monoculture The growing over a large area of a single crop species (e.g. Triticum aestivum, bread wheat), or of a single variety of a particular species.Monocultures are especially vulnerable to pest and disease infestation, but uniformity of height, development, etc., in a crop facilitates management, especially harvesting.
Other articles where Monoculture is discussed: agricultural technology: Monoculture: The practice of growing the same crop each year on a given acreage, monoculture, has not been generally successful in the past, because nonlegume crops usually exhaust the nitrogen in the soil, with a resulting reduction in yields; this is particularly true in humid…
Monoculture facts for kids. Kids Encyclopedia Facts. A potato field, in the United States. Rice terraces in China. Monoculture is growing a single crop in a large area. This is very common in modern agriculture, as it allows relatively few people to harvest large amounts.
Monoculture is the agricultural practice of producing or growing a single crop, plant, or livestock species, variety, or breed in a field or farming system at a time. Polyculture, where more than one crop is grown in the same space at the same time, is the alternative to monoculture.
A monoculture is when a single crop is grown in a large area. This is very common in modern agriculture, as it allows to harvest large amounts, with relatively little labour.Monocultures have problems, however: It is easier for pests and diseases to spread in a monocultrure than when Crop rotation is used . Growing the same crop also puts a strain on the soil, which may need to be fertilized ...
Monoculture's wiki: Monoculture is the agricultural practice of producing or growing a single crop, plant, or livestock species, variety, or breed in a field or farming system at a time. Polyculture, where more than one crop is grown in the same space at the same time, is the alternative to monoculture. Monoculture is widely used in both industrial farming and organic farming and has allowed ....

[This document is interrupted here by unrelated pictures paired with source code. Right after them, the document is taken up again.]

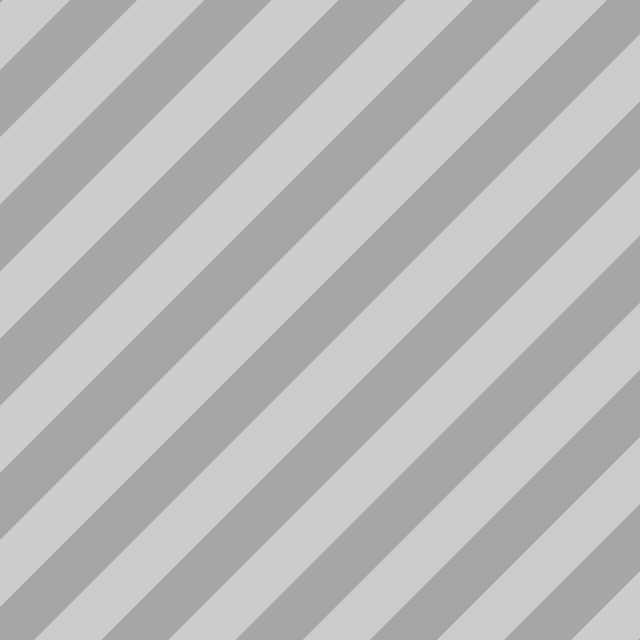
Write a Shadertoy shader that draws this pattern.

```glsl
// Diagonal stripes of two flat greys, rising to the right at 45 degrees.

const vec3  DARK_GREY   = vec3(0.65);
const vec3  LIGHT_GREY  = vec3(0.80);
const float PERIOD      = 0.1483;  // one dark plus one light stripe, measured across
const float DARK_SHARE  = 0.5;     // part of the period that is dark
const float SHIFT       = 0.0007;  // offset of the central dark stripe from the diagonal
const vec2  ACROSS      = vec2(0.70710678, -0.70710678);

// Signed distance to the nearest dark stripe, negative inside it
float stripeDistance(float across) {
    float fromCentre = abs(fract(across / PERIOD + 0.5) - 0.5) * PERIOD;
    return fromCentre - 0.5 * DARK_SHARE * PERIOD;
}

void mainImage(out vec4 fragColor, in vec2 fragCoord) {
    vec2 uv = fragCoord / iResolution.y;
    float pixel = 1.0 / iResolution.y;

    // One-pixel soft edge between the two greys
    float edge = stripeDistance(dot(uv, ACROSS) - SHIFT);
    float light = clamp(edge / pixel + 0.5, 0.0, 1.0);

    fragColor = vec4(mix(DARK_GREY, LIGHT_GREY, light), 1.0);
}
```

But industrial agriculture is a special case: it damages the soil, water, and even the climate on an unprecedented scale. Intensive monoculture depletes soil and leaves it vulnerable to erosion. Chemical fertilizer runoff and CAFO wastes add to global warming emissions and create oxygen-deprived "dead zones" at the mouths of major waterways.
Monoculture describes systems that have very low diversity. In agriculture, "monoculture" describes the practice of relying on a very small number of genetic variants, or cultivars of a food crop ...
Unlike monoculture farming, one piece of land is devoted to more than one crop in polyculture farming. In monoculture, a farmer would need a large amount of land to segregate the crops, which in turn would need a complex irrigation system, , thus being time-consuming for the farmer.
Given how critical addressing these challenges is, it is worth exploring what the advantages and disadvantages of monoculture farming really are. Advantages of monoculture farming . Specialised crop production. Any economist will tell you that specialisation is a good thing as it creates economies of scale that maximise profits and minimise costs.